Your assignment: Nothing but the lines below between the line holding "-.87 .5 376" and the line holding "284Q216 296 228", inclusive, should appear in the answer, each set down exactly.

---------- Task inputs ----------

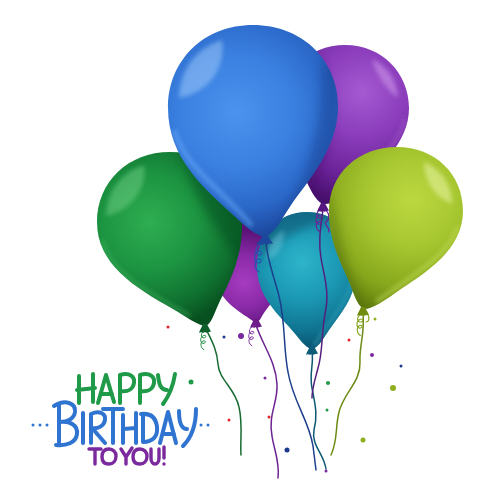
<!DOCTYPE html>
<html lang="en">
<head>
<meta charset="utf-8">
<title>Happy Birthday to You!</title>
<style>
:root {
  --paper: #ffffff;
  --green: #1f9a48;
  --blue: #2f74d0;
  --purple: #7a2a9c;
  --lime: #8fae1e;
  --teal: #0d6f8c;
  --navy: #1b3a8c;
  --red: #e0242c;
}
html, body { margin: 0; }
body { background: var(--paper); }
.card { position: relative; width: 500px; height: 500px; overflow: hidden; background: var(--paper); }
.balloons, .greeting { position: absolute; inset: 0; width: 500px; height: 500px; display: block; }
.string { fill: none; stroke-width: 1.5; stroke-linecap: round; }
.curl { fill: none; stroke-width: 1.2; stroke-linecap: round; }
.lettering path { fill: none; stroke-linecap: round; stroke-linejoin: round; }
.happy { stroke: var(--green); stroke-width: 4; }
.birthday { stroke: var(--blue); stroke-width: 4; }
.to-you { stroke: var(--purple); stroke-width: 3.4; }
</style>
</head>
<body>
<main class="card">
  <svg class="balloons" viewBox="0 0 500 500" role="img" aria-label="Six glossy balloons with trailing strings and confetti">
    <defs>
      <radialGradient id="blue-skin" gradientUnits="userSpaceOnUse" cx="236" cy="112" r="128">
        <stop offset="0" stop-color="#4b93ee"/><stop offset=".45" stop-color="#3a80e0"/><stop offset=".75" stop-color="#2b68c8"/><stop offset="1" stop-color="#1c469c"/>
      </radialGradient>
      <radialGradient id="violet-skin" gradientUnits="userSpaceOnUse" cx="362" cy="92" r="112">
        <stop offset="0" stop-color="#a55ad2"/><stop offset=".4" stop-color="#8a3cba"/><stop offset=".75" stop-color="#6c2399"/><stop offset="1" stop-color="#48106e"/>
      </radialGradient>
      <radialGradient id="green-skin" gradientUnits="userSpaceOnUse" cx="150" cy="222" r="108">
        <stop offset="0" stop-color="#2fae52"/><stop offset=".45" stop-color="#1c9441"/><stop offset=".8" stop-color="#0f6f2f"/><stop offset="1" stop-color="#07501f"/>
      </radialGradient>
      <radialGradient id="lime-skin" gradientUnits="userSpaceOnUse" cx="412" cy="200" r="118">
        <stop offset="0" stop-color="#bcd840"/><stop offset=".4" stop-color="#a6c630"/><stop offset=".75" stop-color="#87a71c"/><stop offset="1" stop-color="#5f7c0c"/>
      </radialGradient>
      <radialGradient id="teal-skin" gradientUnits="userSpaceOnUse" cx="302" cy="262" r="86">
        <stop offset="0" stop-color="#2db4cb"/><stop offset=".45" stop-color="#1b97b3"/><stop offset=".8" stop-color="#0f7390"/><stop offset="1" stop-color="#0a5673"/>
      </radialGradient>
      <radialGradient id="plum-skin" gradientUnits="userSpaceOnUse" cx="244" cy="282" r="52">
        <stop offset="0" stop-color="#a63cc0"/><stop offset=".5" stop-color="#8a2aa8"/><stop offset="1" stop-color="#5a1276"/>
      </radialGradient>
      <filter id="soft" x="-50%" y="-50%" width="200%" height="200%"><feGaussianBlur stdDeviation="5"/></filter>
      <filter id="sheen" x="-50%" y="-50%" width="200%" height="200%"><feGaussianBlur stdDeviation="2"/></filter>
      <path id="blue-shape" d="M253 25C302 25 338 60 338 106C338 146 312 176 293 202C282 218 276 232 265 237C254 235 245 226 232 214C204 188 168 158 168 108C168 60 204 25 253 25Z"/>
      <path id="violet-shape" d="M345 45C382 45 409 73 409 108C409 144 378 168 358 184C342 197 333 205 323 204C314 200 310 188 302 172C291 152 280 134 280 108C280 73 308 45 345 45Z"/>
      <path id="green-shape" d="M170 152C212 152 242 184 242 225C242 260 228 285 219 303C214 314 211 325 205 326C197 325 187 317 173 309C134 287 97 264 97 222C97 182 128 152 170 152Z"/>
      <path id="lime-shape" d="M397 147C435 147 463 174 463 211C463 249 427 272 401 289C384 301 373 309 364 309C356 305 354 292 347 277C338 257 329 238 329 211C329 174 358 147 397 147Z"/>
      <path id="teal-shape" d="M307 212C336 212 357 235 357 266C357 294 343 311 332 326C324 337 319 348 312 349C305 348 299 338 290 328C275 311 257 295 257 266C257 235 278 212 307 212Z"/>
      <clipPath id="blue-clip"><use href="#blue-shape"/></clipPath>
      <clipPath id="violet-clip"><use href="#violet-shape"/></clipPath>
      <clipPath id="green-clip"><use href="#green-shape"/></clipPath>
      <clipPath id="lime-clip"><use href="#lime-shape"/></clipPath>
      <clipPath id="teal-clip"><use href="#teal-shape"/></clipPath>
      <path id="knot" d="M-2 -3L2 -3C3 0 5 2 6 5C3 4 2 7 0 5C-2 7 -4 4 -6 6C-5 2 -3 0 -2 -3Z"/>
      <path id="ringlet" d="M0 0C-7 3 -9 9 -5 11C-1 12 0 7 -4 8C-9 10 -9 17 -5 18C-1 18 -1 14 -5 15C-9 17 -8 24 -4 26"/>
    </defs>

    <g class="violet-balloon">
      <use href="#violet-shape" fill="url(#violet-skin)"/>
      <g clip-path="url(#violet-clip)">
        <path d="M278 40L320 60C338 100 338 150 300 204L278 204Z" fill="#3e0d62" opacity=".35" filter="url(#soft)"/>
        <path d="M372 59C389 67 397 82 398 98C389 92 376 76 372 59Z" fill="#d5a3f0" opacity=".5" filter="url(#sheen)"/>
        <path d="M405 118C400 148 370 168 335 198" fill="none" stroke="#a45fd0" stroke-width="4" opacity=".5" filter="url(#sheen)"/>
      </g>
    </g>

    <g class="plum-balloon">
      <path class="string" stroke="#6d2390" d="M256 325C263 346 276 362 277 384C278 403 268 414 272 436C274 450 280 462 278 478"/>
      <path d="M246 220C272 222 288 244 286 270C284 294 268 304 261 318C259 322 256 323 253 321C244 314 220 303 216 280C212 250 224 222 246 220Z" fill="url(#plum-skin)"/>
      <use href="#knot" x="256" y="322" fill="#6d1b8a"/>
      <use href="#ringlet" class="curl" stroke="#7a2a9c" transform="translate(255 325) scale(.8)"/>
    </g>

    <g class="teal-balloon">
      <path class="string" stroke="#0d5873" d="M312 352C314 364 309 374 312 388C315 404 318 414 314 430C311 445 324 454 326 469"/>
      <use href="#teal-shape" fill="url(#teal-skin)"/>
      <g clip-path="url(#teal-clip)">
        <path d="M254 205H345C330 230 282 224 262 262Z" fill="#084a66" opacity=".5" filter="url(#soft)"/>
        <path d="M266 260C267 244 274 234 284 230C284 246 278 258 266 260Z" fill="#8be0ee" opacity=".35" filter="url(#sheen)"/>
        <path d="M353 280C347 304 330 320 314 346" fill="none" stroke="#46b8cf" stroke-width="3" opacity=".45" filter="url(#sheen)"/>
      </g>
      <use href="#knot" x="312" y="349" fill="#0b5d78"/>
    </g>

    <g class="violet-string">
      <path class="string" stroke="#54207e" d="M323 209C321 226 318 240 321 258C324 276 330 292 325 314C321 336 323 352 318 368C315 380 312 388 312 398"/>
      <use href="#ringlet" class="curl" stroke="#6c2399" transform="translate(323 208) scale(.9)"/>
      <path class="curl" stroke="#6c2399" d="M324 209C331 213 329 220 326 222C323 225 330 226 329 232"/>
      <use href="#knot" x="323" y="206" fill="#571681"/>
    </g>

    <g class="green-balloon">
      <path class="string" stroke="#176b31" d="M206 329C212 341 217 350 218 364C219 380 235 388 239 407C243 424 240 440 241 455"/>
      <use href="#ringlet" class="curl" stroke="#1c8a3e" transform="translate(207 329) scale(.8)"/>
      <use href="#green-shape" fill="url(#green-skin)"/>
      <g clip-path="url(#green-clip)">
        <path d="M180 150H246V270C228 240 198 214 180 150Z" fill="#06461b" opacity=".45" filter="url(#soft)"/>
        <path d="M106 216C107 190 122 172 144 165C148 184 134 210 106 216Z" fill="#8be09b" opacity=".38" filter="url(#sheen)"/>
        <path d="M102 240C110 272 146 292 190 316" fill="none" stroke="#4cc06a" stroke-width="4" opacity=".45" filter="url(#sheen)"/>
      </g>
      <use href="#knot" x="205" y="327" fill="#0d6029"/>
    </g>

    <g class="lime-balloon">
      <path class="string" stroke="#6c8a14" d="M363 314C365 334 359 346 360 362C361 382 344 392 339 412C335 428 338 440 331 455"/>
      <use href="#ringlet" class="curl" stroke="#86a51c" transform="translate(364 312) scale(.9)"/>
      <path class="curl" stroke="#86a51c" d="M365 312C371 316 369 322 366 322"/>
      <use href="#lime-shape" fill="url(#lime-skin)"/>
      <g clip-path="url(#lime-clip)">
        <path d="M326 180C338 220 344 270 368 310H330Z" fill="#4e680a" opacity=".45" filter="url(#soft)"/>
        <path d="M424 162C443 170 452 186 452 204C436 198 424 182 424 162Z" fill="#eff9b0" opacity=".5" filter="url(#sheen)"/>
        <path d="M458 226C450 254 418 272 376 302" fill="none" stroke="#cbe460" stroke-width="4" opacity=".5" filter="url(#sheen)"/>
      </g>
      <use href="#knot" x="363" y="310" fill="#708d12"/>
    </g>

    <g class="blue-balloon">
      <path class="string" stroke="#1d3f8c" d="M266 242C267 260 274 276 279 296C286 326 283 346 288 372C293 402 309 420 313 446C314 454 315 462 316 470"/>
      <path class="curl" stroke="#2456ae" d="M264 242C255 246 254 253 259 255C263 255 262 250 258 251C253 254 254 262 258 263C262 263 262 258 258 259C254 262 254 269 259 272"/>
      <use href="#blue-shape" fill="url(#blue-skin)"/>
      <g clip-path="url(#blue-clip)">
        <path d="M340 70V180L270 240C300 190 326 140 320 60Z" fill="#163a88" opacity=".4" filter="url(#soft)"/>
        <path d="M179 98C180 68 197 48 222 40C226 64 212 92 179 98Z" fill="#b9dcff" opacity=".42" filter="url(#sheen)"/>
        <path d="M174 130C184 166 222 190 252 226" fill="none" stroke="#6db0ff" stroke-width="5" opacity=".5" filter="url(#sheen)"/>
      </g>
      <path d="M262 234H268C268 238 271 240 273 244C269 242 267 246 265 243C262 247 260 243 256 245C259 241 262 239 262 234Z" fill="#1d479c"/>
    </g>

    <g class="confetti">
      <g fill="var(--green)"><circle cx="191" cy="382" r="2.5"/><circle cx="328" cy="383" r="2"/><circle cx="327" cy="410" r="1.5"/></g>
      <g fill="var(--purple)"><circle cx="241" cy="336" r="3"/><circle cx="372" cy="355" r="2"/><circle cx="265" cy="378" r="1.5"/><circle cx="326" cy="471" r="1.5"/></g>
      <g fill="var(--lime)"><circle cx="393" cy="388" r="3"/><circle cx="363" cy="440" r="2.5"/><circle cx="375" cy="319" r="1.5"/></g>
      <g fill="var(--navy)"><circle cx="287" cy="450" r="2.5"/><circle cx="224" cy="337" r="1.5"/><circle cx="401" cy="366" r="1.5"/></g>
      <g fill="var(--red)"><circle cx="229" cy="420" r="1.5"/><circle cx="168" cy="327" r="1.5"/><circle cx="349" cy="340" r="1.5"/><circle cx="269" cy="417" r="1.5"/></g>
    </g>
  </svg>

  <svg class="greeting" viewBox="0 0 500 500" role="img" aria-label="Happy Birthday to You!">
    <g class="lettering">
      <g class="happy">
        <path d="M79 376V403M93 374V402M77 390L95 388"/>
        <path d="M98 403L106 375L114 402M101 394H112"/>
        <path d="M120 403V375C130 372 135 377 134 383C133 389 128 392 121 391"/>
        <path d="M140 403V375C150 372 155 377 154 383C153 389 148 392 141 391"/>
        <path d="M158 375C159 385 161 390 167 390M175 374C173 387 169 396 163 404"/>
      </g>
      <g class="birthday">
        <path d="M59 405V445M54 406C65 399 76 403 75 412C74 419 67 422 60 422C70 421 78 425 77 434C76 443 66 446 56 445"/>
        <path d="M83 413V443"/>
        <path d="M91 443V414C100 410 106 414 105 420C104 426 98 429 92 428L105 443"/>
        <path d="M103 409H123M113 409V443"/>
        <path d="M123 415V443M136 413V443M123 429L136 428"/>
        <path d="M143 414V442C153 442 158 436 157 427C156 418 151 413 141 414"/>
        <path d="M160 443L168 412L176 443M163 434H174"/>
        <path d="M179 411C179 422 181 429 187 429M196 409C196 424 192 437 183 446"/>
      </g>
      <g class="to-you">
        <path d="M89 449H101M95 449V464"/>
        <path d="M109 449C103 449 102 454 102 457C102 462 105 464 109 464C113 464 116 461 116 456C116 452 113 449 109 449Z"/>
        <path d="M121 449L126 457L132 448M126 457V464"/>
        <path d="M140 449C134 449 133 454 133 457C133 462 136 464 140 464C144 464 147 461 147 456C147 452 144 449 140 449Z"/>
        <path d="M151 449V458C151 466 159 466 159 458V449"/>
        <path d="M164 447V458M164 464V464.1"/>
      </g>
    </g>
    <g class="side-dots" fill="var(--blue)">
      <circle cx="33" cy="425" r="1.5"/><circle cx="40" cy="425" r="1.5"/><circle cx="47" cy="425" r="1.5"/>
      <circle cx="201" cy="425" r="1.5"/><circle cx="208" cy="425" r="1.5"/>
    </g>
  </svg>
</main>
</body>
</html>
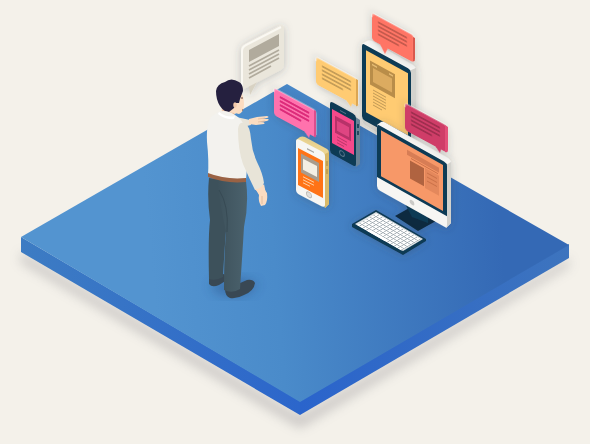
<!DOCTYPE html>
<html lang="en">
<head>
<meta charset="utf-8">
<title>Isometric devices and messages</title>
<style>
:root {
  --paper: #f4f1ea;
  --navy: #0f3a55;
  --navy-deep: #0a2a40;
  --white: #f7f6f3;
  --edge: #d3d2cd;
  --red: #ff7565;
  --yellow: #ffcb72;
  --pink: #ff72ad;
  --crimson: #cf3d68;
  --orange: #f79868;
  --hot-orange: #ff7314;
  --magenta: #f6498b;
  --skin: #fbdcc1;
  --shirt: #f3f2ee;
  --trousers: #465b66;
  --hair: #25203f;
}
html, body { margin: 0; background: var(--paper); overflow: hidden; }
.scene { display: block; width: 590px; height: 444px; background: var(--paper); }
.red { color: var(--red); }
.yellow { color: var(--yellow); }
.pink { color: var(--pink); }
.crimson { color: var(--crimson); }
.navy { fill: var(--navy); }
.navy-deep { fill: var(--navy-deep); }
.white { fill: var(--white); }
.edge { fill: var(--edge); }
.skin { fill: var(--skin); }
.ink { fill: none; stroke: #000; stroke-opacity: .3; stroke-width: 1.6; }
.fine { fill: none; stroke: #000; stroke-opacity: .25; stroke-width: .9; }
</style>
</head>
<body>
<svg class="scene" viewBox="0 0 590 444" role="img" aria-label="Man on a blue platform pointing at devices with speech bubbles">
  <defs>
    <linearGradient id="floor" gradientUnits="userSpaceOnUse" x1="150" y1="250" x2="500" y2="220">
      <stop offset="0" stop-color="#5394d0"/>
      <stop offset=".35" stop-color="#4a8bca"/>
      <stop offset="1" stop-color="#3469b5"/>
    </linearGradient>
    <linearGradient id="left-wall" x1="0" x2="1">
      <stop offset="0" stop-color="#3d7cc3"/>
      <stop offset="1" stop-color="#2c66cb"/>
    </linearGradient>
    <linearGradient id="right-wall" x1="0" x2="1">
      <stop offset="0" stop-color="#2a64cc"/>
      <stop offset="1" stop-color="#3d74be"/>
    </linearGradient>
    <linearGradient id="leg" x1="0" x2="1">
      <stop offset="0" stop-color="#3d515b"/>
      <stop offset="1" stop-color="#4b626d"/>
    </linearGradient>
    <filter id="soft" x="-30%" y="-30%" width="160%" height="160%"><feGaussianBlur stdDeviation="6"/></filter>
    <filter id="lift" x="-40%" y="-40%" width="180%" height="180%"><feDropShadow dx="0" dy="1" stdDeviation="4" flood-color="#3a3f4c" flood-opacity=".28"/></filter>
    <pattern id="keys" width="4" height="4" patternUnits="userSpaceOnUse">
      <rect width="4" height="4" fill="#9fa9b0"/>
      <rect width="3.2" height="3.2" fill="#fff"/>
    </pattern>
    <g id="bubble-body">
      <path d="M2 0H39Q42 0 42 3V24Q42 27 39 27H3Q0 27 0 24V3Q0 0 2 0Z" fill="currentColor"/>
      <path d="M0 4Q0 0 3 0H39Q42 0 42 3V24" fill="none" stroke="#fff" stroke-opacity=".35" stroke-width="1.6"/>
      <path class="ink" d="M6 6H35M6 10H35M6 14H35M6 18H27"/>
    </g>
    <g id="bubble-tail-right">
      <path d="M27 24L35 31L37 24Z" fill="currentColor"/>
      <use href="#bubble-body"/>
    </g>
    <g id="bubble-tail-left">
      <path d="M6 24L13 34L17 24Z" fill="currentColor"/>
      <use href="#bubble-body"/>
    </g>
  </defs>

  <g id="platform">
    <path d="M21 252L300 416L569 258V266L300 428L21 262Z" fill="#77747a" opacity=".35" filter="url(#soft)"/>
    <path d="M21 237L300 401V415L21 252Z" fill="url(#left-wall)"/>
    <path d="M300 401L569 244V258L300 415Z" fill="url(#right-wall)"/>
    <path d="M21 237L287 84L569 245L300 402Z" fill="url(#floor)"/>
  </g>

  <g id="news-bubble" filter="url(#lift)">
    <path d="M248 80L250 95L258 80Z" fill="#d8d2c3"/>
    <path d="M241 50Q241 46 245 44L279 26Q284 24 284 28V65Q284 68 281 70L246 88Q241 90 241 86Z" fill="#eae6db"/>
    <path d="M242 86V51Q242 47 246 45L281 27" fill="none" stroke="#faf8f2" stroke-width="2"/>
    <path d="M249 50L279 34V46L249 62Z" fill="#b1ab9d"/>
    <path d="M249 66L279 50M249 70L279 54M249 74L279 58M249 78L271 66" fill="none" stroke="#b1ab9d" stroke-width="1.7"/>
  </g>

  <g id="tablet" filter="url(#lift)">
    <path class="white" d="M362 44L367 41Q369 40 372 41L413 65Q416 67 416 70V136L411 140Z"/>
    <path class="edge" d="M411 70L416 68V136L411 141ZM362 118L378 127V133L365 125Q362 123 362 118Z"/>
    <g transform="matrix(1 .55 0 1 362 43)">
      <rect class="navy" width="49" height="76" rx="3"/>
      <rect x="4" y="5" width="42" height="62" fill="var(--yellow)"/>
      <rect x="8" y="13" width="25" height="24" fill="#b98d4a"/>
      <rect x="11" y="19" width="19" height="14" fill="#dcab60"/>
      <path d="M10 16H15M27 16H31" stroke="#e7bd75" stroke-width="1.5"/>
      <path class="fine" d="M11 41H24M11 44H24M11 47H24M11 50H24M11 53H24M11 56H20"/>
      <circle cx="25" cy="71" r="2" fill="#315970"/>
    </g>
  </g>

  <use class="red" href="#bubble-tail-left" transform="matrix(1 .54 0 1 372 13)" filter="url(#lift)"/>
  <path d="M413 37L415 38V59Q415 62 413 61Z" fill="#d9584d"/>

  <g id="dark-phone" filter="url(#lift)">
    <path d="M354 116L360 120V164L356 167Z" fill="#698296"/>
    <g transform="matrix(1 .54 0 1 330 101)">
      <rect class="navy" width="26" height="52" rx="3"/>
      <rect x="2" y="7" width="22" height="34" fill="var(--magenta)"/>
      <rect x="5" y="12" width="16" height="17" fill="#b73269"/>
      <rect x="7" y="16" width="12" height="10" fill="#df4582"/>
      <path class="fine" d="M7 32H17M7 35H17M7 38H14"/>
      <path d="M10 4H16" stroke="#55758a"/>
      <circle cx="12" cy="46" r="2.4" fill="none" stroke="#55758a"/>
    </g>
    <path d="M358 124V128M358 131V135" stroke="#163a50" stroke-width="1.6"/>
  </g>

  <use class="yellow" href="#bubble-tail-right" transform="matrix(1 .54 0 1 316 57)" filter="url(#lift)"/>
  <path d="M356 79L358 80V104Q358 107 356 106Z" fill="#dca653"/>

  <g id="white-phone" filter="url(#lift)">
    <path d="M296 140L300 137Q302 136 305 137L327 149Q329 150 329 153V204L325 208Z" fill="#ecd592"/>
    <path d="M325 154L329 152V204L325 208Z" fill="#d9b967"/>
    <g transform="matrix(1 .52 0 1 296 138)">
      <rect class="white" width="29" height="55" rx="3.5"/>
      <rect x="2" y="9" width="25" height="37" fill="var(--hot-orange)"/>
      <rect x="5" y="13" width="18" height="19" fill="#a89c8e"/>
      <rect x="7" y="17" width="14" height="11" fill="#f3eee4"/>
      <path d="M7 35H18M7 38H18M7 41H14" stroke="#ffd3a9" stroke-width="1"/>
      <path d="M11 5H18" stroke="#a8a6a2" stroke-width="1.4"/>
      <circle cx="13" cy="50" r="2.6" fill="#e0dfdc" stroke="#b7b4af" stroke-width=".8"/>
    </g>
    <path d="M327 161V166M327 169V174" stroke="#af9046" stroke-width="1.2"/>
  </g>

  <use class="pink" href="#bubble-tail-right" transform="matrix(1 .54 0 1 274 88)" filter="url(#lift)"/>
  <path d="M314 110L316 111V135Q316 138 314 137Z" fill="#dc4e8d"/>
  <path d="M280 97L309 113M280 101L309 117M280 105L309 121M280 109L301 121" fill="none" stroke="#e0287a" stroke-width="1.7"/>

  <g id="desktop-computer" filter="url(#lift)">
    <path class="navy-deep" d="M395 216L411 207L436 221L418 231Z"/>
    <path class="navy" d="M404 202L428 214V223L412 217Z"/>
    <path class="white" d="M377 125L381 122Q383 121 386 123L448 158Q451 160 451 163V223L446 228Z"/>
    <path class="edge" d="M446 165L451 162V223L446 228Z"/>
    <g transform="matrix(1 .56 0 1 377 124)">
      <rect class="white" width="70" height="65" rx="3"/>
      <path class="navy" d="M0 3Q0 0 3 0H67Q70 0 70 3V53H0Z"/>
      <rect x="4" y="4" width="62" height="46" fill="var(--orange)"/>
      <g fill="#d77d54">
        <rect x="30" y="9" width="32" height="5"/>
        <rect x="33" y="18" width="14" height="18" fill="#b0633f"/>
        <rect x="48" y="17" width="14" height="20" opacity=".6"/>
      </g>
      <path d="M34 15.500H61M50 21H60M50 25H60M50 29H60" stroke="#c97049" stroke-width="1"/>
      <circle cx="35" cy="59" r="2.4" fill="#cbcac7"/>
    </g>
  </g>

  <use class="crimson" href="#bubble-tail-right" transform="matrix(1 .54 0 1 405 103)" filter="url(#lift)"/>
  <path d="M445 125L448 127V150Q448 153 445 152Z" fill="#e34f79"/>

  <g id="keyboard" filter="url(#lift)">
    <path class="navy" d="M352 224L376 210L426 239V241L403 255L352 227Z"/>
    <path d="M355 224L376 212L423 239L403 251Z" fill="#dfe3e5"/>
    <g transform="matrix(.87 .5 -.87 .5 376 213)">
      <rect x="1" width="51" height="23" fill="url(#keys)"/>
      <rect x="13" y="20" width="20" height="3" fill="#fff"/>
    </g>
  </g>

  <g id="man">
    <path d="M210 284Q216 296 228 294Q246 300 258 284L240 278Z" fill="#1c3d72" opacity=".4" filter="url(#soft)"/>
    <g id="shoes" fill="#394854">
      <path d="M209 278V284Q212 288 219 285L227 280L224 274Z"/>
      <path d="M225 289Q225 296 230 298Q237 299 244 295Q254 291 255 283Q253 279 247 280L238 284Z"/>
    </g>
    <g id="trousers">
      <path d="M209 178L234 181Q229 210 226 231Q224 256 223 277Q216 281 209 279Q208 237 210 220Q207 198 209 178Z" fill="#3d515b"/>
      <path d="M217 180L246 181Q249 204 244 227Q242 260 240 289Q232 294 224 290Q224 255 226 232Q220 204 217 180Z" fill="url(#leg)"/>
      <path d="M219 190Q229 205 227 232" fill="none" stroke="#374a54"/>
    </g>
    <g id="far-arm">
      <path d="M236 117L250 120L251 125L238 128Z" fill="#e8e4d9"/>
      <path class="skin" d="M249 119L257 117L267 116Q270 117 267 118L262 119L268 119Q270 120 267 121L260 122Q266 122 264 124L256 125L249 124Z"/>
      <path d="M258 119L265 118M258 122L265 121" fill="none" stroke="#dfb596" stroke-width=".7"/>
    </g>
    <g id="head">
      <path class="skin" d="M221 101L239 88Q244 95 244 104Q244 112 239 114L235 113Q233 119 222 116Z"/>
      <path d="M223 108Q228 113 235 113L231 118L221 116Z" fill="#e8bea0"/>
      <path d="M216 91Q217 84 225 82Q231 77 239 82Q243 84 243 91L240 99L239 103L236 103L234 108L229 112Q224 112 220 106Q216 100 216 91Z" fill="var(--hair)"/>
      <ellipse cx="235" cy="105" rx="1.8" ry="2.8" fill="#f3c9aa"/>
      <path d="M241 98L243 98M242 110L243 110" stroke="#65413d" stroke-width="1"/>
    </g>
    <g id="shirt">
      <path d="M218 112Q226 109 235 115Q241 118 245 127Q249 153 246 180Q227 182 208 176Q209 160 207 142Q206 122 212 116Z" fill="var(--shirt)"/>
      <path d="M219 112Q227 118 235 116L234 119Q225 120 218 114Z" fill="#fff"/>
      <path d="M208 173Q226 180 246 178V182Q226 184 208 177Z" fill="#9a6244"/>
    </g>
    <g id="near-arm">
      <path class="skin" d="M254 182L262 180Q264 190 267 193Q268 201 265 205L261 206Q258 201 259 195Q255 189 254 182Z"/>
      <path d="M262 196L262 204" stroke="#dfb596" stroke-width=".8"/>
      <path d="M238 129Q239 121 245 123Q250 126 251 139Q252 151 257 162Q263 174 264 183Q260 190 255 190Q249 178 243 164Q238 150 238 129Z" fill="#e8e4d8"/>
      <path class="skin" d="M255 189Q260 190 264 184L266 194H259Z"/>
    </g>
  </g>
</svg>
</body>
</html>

----------

Solution to this problem:
    <g transform="matrix(.87 .5 -.87 .5 376 213)">
      <rect x="1" width="51" height="23" fill="url(#keys)"/>
      <rect x="13" y="20" width="20" height="3" fill="#fff"/>
    </g>
  </g>

  <g id="man">
    <path d="M210 284Q216 296 228 294Q246 300 258 284L240 278Z" fill="#1c3d72" opacity=".4" filter="url(#soft)"/>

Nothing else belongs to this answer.